AIM OF THE EXERCISE:
The output must match the entries below exactly.

RECORDS FOR THIS EXERCISE:
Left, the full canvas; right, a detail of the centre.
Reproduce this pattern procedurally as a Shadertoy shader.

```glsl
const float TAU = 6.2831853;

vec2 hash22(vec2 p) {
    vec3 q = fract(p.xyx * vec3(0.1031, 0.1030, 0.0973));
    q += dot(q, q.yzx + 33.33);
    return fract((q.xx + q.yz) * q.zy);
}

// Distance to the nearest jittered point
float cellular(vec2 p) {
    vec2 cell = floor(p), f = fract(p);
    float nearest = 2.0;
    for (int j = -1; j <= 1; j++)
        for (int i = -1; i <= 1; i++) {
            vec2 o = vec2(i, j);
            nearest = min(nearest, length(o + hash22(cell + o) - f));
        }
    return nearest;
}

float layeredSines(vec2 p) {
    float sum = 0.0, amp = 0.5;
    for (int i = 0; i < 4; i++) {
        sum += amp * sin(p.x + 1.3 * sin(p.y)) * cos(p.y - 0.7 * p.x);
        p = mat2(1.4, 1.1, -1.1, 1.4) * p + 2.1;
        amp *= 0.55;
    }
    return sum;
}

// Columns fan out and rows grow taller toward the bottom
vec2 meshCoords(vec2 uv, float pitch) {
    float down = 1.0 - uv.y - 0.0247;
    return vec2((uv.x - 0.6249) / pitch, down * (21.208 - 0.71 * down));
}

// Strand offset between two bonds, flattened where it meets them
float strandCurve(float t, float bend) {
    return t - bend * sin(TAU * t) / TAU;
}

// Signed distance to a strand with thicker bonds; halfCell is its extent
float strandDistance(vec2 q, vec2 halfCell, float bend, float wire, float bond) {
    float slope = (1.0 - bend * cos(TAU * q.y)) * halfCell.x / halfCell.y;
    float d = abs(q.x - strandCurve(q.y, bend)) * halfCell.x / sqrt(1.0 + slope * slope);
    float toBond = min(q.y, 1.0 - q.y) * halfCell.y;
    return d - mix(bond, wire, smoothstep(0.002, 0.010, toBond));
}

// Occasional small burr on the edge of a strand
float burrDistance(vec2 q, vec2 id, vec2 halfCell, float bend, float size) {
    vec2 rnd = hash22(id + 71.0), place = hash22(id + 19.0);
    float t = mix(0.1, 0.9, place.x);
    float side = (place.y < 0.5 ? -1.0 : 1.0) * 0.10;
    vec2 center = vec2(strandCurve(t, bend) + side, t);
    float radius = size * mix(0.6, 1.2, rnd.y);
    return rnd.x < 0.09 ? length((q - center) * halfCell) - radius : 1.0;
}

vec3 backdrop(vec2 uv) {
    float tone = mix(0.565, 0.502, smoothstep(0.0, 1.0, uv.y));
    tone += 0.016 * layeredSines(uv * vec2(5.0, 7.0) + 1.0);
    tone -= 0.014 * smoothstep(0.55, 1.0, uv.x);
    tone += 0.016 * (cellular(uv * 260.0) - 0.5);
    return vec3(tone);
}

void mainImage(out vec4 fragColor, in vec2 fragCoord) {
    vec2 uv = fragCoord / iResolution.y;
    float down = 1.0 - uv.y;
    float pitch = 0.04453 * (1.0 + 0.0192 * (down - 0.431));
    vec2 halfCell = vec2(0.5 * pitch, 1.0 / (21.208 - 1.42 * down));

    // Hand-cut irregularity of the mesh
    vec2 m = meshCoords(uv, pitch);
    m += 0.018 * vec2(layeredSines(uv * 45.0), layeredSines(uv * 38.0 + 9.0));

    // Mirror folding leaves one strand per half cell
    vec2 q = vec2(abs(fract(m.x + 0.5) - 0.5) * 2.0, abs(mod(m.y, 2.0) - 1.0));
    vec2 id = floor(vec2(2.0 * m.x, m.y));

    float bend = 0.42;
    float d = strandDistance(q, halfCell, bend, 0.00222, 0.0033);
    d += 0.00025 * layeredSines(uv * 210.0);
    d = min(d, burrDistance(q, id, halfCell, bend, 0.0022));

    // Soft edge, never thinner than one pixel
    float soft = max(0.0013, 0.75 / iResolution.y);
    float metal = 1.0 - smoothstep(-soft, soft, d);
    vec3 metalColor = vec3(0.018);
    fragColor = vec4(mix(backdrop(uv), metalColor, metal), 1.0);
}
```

TASK OUTPUT:
Left, the full canvas; right, a detail of the centre.
Reproduce this pattern procedurally as a Shadertoy shader.

```glsl
const float TAU = 6.2831853;

vec2 hash22(vec2 p) {
    vec3 q = fract(p.xyx * vec3(0.1031, 0.1030, 0.0973));
    q += dot(q, q.yzx + 33.33);
    return fract((q.xx + q.yz) * q.zy);
}

// Distance to the nearest jittered point
float cellular(vec2 p) {
    vec2 cell = floor(p), f = fract(p);
    float nearest = 2.0;
    for (int j = -1; j <= 1; j++)
        for (int i = -1; i <= 1; i++) {
            vec2 o = vec2(i, j);
            nearest = min(nearest, length(o + hash22(cell + o) - f));
        }
    return nearest;
}

float layeredSines(vec2 p) {
    float sum = 0.0, amp = 0.5;
    for (int i = 0; i < 4; i++) {
        sum += amp * sin(p.x + 1.3 * sin(p.y)) * cos(p.y - 0.7 * p.x);
        p = mat2(1.4, 1.1, -1.1, 1.4) * p + 2.1;
        amp *= 0.55;
    }
    return sum;
}

// Columns fan out and rows grow taller toward the bottom
vec2 meshCoords(vec2 uv, float pitch) {
    float down = 1.0 - uv.y - 0.0247;
    return vec2((uv.x - 0.6249) / pitch, down * (21.208 - 0.71 * down));
}

// Strand offset between two bonds, flattened where it meets them
float strandCurve(float t, float bend) {
    return t - bend * sin(TAU * t) / TAU;
}

// Signed distance to a strand with thicker bonds; halfCell is its extent
float strandDistance(vec2 q, vec2 halfCell, float bend, float wire, float bond) {
    float slope = (1.0 - bend * cos(TAU * q.y)) * halfCell.x / halfCell.y;
    float d = abs(q.x - strandCurve(q.y, bend)) * halfCell.x / sqrt(1.0 + slope * slope);
    float toBond = min(q.y, 1.0 - q.y) * halfCell.y;
    return d - mix(bond, wire, smoothstep(0.002, 0.010, toBond));
}

// Occasional small burr on the edge of a strand
float burrDistance(vec2 q, vec2 id, vec2 halfCell, float bend, float size) {
    vec2 rnd = hash22(id + 71.0), place = hash22(id + 19.0);
    float t = mix(0.1, 0.9, place.x);
    float side = (place.y < 0.5 ? -1.0 : 1.0) * 0.10;
    vec2 center = vec2(strandCurve(t, bend) + side, t);
    float radius = size * mix(0.6, 1.2, rnd.y);
    return rnd.x < 0.09 ? length((q - center) * halfCell) - radius : 1.0;
}

vec3 backdrop(vec2 uv) {
    float tone = mix(0.565, 0.502, smoothstep(0.0, 1.0, uv.y));
    tone += 0.016 * layeredSines(uv * vec2(5.0, 7.0) + 1.0);
    tone -= 0.014 * smoothstep(0.55, 1.0, uv.x);
    tone += 0.016 * (cellular(uv * 260.0) - 0.5);
    return vec3(tone);
}

void mainImage(out vec4 fragColor, in vec2 fragCoord) {
    vec2 uv = fragCoord / iResolution.y;
    float down = 1.0 - uv.y;
    float pitch = 0.04453 * (1.0 + 0.0192 * (down - 0.431));
    vec2 halfCell = vec2(0.5 * pitch, 1.0 / (21.208 - 1.42 * down));

    // Hand-cut irregularity of the mesh
    vec2 m = meshCoords(uv, pitch);
    m += 0.018 * vec2(layeredSines(uv * 45.0), layeredSines(uv * 38.0 + 9.0));

    // Mirror folding leaves one strand per half cell
    vec2 q = vec2(abs(fract(m.x + 0.5) - 0.5) * 2.0, abs(mod(m.y, 2.0) - 1.0));
    vec2 id = floor(vec2(2.0 * m.x, m.y));

    float bend = 0.42;
    float d = strandDistance(q, halfCell, bend, 0.00222, 0.0033);
    d += 0.00025 * layeredSines(uv * 210.0);
    d = min(d, burrDistance(q, id, halfCell, bend, 0.0022));

    // Soft edge, never thinner than one pixel
    float soft = max(0.0013, 0.75 / iResolution.y);
    float metal = 1.0 - smoothstep(-soft, soft, d);
    vec3 metalColor = vec3(0.018);
    fragColor = vec4(mix(backdrop(uv), metalColor, metal), 1.0);
}
```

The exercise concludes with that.